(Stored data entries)

=-=-=

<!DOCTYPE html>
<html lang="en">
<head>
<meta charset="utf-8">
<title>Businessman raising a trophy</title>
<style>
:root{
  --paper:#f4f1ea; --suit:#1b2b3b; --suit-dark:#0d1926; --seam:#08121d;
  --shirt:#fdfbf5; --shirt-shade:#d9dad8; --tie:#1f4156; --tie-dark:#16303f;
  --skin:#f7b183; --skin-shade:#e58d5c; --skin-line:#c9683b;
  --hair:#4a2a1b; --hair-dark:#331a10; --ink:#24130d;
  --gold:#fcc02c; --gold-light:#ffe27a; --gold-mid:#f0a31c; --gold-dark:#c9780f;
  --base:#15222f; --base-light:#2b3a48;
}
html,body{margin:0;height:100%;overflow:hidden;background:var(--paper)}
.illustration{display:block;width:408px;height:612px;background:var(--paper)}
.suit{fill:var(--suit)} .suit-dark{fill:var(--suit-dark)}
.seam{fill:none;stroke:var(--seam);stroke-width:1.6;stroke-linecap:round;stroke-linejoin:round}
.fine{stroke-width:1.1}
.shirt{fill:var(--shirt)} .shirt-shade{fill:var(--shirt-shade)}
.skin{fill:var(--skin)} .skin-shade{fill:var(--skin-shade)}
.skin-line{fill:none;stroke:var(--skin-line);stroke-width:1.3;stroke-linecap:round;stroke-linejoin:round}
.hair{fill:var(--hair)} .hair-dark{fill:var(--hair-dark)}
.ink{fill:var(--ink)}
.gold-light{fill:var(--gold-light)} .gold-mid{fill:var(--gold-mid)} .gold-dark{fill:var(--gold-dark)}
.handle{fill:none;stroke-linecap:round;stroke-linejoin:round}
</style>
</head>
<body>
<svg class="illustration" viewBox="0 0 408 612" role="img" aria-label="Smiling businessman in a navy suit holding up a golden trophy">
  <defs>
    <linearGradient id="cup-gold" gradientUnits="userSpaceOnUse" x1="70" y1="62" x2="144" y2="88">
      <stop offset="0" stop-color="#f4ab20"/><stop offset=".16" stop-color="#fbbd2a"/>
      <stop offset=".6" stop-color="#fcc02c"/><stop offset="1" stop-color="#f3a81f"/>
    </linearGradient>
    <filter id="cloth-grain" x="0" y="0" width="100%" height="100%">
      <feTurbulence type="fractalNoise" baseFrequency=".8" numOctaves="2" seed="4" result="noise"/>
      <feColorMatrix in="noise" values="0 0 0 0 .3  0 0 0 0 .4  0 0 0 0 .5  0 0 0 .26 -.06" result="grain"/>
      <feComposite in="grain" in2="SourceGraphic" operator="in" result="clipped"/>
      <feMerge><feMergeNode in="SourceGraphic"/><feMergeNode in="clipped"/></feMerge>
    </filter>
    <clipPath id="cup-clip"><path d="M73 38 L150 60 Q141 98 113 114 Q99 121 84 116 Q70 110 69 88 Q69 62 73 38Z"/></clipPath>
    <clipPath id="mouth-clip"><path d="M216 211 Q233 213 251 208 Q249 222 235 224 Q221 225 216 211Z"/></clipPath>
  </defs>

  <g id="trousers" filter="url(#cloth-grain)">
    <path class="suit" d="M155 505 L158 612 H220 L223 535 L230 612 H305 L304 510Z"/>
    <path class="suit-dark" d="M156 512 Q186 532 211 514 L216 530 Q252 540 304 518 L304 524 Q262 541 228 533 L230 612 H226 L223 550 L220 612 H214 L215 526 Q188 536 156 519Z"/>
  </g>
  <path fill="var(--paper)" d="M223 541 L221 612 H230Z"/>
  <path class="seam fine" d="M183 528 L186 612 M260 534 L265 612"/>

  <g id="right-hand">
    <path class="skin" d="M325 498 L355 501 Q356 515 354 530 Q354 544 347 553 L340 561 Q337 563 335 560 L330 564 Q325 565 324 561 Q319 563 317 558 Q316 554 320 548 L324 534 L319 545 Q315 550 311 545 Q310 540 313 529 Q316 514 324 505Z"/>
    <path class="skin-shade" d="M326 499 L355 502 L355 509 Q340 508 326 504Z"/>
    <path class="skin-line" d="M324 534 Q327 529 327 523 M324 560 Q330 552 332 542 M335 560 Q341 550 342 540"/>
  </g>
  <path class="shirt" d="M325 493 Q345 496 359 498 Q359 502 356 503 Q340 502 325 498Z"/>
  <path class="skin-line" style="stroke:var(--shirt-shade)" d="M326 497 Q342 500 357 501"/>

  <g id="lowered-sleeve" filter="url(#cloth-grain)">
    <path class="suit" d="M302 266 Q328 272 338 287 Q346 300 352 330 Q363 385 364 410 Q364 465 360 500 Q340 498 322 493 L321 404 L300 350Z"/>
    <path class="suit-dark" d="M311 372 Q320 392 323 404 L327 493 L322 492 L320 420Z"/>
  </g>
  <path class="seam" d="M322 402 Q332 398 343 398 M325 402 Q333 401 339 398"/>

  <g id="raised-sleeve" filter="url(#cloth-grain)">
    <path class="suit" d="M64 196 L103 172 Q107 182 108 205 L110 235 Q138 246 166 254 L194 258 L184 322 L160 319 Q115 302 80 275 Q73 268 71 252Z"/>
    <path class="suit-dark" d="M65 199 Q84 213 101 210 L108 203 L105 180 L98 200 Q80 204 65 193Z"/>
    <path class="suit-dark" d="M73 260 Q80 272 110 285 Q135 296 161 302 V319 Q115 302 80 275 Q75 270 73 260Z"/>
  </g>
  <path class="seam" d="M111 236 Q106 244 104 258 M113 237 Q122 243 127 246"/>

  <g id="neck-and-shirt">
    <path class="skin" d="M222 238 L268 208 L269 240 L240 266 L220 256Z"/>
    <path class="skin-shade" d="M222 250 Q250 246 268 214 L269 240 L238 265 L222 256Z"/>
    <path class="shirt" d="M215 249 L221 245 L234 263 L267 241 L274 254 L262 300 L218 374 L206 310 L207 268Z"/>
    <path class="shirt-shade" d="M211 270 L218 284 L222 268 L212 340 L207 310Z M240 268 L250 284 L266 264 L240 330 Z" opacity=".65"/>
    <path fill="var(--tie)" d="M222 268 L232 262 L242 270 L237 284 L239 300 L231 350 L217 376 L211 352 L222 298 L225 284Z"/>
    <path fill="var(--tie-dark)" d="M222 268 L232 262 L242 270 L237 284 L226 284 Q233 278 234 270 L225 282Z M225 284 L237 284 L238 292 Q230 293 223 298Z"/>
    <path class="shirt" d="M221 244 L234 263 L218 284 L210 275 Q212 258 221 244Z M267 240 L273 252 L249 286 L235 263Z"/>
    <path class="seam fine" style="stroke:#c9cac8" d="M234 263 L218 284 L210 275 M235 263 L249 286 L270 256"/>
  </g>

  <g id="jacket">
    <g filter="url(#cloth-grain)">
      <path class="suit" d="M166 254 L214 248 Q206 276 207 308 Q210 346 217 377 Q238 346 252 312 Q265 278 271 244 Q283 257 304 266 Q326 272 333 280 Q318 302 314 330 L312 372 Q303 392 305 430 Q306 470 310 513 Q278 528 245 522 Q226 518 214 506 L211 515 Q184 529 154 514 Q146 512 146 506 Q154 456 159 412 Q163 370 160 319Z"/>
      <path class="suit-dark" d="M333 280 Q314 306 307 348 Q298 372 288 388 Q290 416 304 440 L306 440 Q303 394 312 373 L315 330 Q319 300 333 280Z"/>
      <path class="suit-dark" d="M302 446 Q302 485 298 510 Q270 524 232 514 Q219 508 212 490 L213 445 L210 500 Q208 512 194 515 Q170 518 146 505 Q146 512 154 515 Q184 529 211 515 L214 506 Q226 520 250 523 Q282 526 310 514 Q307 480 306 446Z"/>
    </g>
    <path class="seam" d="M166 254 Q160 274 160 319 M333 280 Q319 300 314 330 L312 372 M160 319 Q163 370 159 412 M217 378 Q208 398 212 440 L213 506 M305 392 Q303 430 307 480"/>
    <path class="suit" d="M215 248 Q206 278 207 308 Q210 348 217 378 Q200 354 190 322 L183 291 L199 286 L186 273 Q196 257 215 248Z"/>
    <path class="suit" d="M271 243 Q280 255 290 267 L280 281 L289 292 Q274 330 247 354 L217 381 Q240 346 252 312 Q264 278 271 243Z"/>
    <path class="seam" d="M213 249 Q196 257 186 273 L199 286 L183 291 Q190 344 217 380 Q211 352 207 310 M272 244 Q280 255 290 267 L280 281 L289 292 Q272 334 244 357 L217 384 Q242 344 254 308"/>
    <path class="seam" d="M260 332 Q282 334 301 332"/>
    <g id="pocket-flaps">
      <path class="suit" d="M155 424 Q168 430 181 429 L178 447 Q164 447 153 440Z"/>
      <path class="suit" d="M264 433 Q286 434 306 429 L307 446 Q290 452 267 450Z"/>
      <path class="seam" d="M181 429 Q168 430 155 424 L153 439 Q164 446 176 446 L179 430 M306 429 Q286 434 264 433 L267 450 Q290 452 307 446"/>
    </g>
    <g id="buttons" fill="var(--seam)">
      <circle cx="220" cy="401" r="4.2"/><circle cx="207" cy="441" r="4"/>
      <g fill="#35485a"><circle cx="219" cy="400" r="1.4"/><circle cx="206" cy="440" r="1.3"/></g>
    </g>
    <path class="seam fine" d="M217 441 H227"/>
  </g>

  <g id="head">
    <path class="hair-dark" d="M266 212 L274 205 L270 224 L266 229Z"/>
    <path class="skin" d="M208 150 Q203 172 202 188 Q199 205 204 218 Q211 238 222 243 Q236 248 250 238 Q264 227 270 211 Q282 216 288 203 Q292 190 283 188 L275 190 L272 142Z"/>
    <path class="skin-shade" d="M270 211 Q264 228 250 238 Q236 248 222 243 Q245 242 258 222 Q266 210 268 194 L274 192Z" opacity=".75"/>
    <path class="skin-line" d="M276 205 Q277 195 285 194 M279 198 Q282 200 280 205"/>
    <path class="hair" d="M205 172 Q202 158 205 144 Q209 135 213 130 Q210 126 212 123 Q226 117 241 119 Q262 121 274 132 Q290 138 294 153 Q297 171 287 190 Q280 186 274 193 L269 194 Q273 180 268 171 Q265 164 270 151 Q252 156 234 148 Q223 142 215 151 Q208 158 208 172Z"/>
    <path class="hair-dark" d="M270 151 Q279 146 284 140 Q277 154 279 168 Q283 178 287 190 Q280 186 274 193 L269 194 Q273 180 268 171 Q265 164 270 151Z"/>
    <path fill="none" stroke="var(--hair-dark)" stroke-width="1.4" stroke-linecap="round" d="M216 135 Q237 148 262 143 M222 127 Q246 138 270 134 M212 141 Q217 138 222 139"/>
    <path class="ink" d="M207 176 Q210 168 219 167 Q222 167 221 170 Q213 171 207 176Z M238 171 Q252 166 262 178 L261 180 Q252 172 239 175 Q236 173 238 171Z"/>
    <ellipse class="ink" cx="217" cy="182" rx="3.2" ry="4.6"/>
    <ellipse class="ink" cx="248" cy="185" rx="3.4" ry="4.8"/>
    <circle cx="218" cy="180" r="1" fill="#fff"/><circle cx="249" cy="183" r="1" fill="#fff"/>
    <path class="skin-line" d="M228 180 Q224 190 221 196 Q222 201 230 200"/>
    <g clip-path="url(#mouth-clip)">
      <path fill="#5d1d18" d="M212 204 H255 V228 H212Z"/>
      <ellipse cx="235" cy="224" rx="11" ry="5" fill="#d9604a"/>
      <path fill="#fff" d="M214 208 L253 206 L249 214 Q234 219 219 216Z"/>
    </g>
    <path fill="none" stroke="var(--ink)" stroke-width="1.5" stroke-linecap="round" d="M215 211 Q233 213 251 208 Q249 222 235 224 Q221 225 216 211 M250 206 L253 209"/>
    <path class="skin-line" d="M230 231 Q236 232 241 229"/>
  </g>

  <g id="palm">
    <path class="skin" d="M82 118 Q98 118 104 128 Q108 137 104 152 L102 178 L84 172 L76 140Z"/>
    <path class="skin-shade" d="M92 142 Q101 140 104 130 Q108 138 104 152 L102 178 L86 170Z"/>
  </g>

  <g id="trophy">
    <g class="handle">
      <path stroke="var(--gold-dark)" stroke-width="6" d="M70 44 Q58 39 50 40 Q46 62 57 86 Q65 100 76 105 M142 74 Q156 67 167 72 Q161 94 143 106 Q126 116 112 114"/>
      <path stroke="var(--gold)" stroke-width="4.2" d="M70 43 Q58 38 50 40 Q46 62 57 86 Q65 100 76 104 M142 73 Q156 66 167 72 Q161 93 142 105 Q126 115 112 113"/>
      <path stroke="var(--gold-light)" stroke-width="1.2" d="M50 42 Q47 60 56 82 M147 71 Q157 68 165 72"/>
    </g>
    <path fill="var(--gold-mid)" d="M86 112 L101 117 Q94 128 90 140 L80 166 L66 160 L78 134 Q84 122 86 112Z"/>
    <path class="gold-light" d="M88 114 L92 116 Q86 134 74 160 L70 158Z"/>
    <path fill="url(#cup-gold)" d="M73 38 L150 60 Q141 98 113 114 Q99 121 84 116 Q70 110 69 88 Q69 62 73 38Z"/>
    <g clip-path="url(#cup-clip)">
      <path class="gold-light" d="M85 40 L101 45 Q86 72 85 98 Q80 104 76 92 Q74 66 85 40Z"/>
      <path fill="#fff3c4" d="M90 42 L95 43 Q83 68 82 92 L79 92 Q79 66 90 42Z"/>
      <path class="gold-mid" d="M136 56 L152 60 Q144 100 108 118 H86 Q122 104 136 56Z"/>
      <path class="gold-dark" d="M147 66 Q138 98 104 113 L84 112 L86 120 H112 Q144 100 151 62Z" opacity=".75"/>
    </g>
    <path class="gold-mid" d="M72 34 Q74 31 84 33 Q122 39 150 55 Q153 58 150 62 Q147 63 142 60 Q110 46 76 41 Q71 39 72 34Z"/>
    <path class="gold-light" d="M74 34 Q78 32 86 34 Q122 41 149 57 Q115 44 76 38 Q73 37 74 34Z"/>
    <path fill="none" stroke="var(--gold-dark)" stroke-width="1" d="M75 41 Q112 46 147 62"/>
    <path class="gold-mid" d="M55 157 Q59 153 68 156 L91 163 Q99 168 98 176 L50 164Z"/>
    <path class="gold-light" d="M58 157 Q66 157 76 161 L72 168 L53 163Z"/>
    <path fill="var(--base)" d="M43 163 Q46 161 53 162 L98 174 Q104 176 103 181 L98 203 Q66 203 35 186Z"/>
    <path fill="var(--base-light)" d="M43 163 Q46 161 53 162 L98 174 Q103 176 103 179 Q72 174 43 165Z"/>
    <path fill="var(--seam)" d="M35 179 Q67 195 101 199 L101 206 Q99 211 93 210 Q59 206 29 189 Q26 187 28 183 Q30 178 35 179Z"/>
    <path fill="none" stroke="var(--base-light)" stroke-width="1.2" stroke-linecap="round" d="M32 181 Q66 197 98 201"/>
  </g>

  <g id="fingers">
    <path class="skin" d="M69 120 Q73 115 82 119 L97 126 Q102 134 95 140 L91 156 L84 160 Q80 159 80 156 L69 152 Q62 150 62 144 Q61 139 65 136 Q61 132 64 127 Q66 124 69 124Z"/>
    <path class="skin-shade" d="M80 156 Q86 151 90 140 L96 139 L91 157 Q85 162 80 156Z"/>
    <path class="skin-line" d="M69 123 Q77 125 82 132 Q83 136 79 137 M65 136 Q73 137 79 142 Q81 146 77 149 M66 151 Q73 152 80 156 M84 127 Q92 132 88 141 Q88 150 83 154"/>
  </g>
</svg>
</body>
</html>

=-=-=

**Activity**: Report each line of the data that includes the string "html".

**Written reply**:
<!DOCTYPE html>
<html lang="en">
html,body{margin:0;height:100%;overflow:hidden;background:var(--paper)}
</html>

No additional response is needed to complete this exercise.